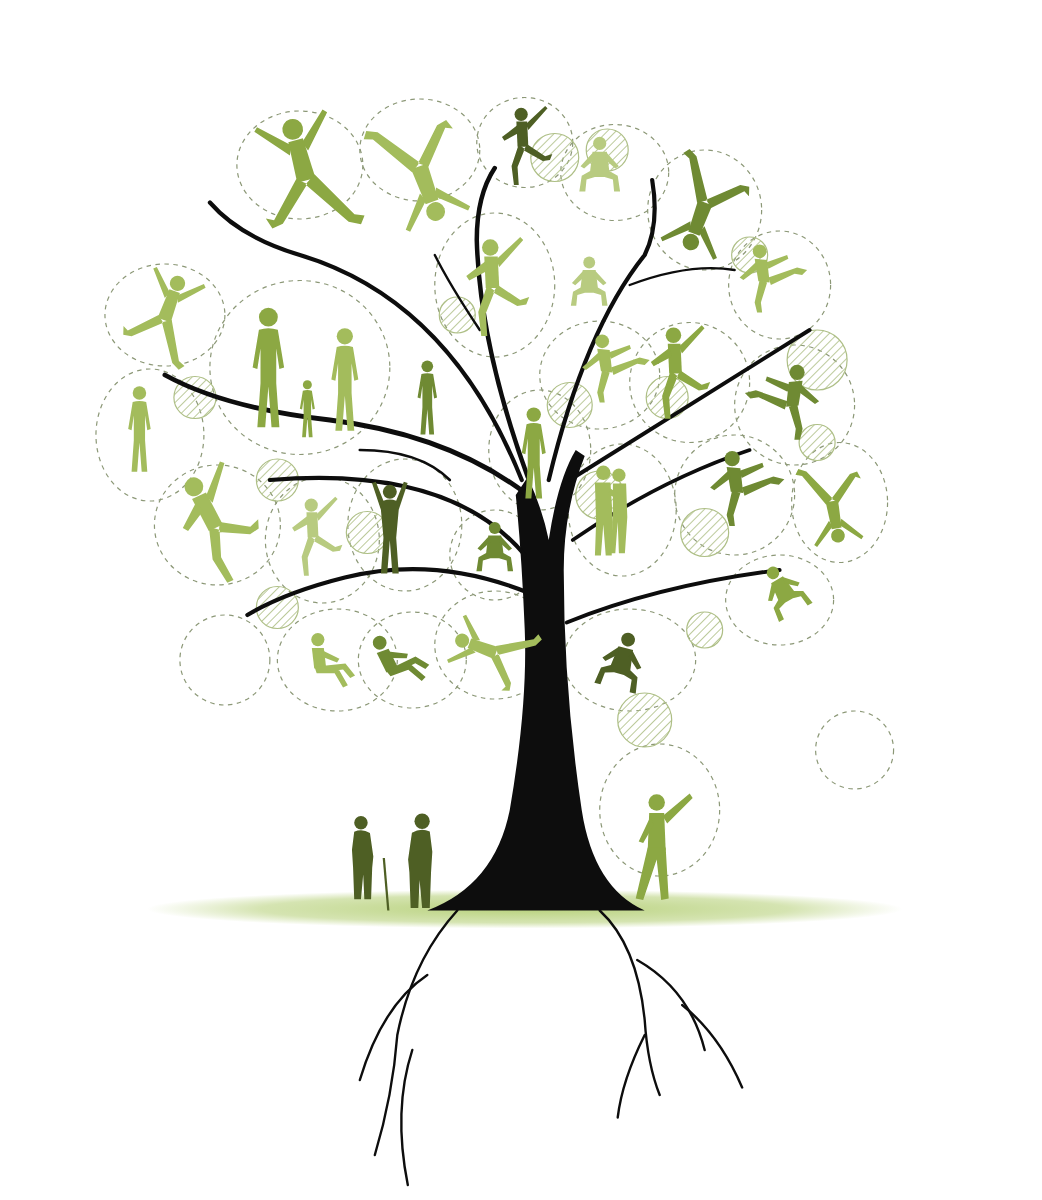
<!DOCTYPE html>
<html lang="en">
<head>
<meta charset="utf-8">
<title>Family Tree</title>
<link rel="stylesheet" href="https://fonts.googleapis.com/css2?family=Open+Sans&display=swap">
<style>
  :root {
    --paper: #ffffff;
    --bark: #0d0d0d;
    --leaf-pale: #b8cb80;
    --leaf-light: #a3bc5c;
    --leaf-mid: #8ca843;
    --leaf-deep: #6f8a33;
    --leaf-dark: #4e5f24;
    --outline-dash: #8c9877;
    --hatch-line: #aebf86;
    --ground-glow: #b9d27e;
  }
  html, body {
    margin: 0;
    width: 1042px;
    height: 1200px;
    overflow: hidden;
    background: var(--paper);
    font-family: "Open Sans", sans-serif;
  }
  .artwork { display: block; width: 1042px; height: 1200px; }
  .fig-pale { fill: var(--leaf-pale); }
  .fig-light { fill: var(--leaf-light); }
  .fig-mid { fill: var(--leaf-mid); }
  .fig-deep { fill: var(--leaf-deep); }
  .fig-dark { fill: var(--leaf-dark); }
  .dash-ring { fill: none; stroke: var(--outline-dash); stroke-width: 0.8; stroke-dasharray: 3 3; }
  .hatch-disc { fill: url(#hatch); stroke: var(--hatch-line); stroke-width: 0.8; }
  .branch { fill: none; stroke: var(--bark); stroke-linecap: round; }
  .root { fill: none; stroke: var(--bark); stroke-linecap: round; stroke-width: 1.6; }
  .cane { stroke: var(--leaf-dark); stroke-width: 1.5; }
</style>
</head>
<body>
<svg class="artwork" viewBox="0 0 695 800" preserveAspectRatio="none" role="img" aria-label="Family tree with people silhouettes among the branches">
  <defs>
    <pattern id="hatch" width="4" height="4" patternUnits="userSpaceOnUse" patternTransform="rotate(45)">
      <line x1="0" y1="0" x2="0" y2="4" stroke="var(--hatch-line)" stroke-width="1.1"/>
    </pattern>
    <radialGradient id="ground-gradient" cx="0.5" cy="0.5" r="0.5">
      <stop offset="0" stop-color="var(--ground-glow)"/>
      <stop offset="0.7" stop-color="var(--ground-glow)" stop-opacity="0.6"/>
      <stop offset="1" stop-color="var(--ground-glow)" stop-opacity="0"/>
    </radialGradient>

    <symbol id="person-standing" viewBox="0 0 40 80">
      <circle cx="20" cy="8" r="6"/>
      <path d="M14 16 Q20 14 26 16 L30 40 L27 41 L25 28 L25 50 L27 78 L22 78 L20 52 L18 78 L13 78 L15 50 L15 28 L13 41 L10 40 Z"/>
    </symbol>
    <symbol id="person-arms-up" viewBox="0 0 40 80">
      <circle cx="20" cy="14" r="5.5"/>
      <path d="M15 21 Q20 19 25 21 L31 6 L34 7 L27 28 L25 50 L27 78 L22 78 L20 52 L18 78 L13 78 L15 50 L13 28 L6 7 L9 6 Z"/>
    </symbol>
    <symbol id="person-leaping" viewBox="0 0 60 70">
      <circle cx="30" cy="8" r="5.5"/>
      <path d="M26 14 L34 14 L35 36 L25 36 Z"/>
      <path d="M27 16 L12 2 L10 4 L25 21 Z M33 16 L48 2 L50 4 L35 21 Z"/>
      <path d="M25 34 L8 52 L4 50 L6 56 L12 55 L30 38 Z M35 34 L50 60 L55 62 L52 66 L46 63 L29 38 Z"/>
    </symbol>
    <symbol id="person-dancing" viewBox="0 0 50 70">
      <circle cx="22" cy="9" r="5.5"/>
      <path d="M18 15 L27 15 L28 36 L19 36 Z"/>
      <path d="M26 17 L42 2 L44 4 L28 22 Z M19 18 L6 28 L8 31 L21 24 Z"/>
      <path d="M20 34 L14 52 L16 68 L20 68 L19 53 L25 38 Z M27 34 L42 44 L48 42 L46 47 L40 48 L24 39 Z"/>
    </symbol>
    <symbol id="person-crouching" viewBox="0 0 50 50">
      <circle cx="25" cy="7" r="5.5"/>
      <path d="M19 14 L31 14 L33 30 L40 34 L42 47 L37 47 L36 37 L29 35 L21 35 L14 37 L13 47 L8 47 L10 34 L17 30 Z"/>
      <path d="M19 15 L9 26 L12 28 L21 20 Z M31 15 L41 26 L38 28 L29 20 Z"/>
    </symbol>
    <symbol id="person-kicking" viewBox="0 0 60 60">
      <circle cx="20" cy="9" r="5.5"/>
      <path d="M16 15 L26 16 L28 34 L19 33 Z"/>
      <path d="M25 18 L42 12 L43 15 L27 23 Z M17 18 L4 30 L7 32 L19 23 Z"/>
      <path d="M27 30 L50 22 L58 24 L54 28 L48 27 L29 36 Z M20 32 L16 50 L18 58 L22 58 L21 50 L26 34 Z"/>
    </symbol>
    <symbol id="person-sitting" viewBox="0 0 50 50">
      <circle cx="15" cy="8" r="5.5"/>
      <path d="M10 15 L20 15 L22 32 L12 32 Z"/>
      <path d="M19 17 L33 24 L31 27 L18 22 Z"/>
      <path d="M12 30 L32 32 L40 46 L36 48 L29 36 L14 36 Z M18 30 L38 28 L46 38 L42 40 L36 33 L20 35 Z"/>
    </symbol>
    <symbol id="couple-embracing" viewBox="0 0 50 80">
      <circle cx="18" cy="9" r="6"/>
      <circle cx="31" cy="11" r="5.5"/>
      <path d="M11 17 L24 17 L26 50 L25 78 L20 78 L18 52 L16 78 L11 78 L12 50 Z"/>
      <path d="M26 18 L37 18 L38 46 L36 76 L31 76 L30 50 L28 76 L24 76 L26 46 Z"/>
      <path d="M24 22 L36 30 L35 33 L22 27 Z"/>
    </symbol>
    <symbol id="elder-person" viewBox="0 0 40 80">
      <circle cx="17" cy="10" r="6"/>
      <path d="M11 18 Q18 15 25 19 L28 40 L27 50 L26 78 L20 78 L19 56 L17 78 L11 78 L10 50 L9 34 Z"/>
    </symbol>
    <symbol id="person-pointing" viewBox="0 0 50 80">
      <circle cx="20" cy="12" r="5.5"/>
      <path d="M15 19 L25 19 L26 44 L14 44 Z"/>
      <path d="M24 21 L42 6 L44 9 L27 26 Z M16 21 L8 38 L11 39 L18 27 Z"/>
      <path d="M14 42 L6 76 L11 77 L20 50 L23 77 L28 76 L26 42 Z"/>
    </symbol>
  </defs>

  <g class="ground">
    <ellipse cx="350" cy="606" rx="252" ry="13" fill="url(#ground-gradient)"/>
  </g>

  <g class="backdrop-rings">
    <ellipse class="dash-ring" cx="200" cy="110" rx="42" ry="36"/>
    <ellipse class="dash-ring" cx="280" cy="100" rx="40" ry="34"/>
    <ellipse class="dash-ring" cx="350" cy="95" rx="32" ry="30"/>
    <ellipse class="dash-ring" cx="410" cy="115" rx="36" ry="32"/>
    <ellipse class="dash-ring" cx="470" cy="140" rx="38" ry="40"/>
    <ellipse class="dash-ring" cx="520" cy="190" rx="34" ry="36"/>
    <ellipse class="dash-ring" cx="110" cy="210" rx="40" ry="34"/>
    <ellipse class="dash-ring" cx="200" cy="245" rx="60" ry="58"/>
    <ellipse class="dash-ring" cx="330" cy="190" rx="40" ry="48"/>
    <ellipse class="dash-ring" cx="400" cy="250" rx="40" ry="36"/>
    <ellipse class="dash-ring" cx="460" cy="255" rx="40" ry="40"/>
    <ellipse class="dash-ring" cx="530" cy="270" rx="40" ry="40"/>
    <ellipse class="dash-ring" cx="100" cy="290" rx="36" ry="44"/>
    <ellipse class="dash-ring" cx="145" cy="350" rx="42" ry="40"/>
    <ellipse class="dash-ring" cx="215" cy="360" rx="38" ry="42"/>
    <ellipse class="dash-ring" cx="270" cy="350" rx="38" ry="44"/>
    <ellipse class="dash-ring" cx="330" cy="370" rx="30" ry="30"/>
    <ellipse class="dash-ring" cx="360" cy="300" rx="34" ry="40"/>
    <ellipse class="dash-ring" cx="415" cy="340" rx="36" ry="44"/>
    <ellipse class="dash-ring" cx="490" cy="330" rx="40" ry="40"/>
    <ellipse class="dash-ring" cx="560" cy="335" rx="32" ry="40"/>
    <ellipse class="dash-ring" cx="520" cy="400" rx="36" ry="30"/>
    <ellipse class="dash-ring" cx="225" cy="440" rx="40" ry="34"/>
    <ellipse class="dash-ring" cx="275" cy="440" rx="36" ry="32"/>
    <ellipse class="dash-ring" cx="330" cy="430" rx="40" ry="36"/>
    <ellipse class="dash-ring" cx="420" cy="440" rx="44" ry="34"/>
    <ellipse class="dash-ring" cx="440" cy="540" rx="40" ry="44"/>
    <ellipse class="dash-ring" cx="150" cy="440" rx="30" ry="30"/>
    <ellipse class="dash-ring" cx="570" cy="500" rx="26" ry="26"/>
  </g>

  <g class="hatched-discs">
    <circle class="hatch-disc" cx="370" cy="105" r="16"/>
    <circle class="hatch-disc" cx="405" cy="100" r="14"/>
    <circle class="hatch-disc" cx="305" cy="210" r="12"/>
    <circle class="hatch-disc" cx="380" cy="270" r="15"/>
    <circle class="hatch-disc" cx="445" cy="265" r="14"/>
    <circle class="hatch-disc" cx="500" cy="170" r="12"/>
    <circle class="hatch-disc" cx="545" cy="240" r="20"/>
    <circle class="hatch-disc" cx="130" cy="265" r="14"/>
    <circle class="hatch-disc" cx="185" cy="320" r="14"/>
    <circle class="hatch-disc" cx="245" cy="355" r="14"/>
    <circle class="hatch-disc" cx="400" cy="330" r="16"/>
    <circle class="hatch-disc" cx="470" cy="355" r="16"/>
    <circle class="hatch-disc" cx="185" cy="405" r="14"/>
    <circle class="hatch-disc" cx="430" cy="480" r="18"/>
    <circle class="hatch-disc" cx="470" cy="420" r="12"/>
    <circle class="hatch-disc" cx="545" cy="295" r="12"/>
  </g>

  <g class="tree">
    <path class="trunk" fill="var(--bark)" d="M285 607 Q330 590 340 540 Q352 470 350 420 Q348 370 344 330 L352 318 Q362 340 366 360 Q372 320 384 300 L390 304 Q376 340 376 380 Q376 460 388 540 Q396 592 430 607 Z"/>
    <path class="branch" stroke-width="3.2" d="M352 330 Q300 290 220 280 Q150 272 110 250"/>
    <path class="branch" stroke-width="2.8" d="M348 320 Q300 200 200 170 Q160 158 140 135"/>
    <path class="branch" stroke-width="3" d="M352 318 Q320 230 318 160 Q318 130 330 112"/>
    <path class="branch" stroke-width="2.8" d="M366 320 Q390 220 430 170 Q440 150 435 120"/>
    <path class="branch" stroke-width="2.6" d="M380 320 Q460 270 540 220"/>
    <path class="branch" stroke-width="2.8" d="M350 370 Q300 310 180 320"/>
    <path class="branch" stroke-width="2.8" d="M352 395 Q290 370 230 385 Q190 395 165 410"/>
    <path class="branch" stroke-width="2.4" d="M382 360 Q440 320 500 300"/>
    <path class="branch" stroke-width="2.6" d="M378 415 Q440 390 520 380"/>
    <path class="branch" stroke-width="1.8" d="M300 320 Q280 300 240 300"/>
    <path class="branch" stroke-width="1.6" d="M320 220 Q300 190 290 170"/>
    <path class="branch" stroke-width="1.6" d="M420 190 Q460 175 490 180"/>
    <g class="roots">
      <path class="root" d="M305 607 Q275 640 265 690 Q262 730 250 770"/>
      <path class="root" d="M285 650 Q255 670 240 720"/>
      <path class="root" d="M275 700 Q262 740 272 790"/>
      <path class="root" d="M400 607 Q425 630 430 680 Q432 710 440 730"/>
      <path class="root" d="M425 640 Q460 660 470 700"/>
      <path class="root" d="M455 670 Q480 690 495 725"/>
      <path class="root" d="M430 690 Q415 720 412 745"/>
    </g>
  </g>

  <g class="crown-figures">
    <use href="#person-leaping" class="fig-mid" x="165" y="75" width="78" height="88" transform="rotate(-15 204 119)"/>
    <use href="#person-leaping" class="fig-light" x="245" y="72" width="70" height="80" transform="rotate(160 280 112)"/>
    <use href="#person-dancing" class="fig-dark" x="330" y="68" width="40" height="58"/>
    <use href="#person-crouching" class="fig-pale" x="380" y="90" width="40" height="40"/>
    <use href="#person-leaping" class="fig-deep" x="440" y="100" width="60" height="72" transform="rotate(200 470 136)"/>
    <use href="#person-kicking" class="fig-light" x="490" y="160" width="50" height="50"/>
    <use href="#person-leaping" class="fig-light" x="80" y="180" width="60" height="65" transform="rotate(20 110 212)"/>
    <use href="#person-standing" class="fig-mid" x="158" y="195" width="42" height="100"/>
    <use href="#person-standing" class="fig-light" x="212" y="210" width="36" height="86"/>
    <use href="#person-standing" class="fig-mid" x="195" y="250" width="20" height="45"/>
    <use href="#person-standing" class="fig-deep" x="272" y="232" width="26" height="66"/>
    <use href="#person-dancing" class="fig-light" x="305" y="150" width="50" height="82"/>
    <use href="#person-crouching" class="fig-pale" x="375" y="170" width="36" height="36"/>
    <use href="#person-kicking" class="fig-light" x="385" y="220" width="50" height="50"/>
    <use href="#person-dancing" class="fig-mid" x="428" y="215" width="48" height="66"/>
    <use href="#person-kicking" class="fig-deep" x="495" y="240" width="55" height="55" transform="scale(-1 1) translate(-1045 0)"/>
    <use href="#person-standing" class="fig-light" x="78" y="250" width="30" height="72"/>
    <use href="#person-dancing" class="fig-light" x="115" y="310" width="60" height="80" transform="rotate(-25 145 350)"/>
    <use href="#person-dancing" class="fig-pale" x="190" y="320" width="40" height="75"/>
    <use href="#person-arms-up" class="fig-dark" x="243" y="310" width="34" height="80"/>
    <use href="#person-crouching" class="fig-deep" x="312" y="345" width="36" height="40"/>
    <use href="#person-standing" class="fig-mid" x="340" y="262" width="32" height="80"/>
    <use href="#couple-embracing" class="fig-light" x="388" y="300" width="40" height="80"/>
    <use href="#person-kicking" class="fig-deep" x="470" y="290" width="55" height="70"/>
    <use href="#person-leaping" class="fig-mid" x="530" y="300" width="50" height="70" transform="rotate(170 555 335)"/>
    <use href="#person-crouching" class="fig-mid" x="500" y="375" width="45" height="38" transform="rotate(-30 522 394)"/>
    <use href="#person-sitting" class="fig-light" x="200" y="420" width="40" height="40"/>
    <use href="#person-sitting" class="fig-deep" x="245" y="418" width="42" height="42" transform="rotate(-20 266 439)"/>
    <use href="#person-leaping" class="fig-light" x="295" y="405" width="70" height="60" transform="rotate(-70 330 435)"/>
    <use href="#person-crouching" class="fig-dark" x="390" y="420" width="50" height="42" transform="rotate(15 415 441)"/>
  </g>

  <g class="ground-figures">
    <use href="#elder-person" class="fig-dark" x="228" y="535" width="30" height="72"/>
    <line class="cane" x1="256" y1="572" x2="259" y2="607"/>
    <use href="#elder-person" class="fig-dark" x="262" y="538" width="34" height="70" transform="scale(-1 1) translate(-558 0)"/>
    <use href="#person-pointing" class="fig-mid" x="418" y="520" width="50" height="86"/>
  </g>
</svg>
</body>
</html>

• • •

TASK REQUIREMENTS:
Reproduce the records exactly, starting with their first line and ending with the line that contains "--leaf-light: #a3bc5c;", though pictures should be dropped.

EXERCISE RESPONSE:
<!DOCTYPE html>
<html lang="en">
<head>
<meta charset="utf-8">
<title>Family Tree</title>
<link rel="stylesheet" href="https://fonts.googleapis.com/css2?family=Open+Sans&display=swap">
<style>
  :root {
    --paper: #ffffff;
    --bark: #0d0d0d;
    --leaf-pale: #b8cb80;
    --leaf-light: #a3bc5c;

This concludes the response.